Six very different people find themselves trapped in an extremely peculiar "cube" having absolutely no idea how they got there. Upon further exploration, they discover that the number of "rooms" seem absolutely endless and that each is booby trapped in it's own way. They slowly begin to converge on one another and try desperately both to survive and piece the mystery together. As they progress (or not) through the labyrinth: their individual talents, and usefulness in successfully escaping, becomes more apparent. Of course, that makes it all sound a little too simple, which it clearly is not. Tension not only comes from the predicament our reluctant participants find themselves in, but also in their difficulty to communicate with one another and work effectively together. Suspense, gore, guts, and goo ensue: absolutely lovely.

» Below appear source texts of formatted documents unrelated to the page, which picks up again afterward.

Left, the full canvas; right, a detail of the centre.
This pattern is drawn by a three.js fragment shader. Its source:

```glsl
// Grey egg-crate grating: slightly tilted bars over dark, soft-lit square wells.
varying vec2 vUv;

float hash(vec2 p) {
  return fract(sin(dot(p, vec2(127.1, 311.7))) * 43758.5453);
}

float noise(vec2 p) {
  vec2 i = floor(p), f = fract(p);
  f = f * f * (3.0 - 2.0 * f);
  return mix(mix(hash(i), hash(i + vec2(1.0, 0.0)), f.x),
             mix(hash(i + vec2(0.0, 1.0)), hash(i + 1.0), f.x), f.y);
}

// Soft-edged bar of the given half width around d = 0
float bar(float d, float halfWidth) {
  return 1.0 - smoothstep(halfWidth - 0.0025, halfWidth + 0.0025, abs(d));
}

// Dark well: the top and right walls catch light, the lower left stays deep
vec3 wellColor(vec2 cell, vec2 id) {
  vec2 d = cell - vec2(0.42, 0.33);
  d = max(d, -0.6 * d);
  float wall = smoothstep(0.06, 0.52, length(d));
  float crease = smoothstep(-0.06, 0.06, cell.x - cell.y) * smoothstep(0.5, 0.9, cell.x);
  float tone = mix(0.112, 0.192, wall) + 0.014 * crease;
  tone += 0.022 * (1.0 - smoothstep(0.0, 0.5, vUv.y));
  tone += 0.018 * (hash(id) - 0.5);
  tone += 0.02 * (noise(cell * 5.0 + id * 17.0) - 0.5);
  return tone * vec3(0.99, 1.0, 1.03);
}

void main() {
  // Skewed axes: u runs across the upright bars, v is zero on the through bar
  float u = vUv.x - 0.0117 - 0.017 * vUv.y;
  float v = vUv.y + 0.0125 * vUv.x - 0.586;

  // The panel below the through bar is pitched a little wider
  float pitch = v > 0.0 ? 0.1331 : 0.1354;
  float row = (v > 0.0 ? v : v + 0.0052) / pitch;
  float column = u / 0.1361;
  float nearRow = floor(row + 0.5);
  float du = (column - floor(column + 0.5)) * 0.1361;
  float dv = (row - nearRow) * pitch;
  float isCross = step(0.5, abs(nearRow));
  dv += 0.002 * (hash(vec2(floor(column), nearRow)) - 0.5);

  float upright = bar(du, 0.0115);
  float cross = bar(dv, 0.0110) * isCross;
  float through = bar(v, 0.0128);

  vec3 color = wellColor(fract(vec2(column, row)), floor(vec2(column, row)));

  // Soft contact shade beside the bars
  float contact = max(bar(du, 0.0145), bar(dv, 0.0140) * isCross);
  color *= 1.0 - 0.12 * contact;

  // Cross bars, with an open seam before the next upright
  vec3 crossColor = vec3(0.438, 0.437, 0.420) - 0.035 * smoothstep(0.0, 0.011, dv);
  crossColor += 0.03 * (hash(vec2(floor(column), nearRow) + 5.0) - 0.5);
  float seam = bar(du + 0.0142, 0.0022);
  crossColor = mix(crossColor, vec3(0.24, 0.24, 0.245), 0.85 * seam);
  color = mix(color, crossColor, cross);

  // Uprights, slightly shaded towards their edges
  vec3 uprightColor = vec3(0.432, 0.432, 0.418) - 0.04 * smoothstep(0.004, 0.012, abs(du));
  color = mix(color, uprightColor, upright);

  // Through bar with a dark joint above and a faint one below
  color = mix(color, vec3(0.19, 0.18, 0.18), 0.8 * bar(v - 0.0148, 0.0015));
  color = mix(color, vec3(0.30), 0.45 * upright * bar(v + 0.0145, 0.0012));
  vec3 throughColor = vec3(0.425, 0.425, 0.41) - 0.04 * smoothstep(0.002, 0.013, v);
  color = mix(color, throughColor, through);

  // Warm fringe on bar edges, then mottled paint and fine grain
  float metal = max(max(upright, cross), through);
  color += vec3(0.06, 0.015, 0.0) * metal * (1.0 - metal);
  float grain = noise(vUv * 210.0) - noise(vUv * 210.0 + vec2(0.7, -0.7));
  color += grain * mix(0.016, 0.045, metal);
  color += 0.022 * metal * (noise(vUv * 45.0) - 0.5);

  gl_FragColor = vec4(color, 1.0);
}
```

Even though it comes with two inferior sequels attached to it, CUBES' brilliance really can't be tarnished. From its minimalist set dressings, to the raw performances, and sustained sense of curiosity and dread; there isn't much that Natali gets wrong here. One of the most impressive aspects of the film is just how effortlessly the narrative slides between thrillingly violent deaths and nail biting emotional tension. Having only his imagination and a minuscule budget, the director was forced to redress the same room over and over to represent each individual segment of said cube. Having only his imagination and a minuscule budget, the director found insanely creative and entertaining ways to kill the "cube dwellers." And having only his imagination and a minuscule budget, Vincenzo Natali crafted a timeless piece of sci-fi horror that still brings a twisted smile to my face 15 years after it's initial release. [9/10]
Nicole de Boer, Maurice Dean Wint, David Hewlett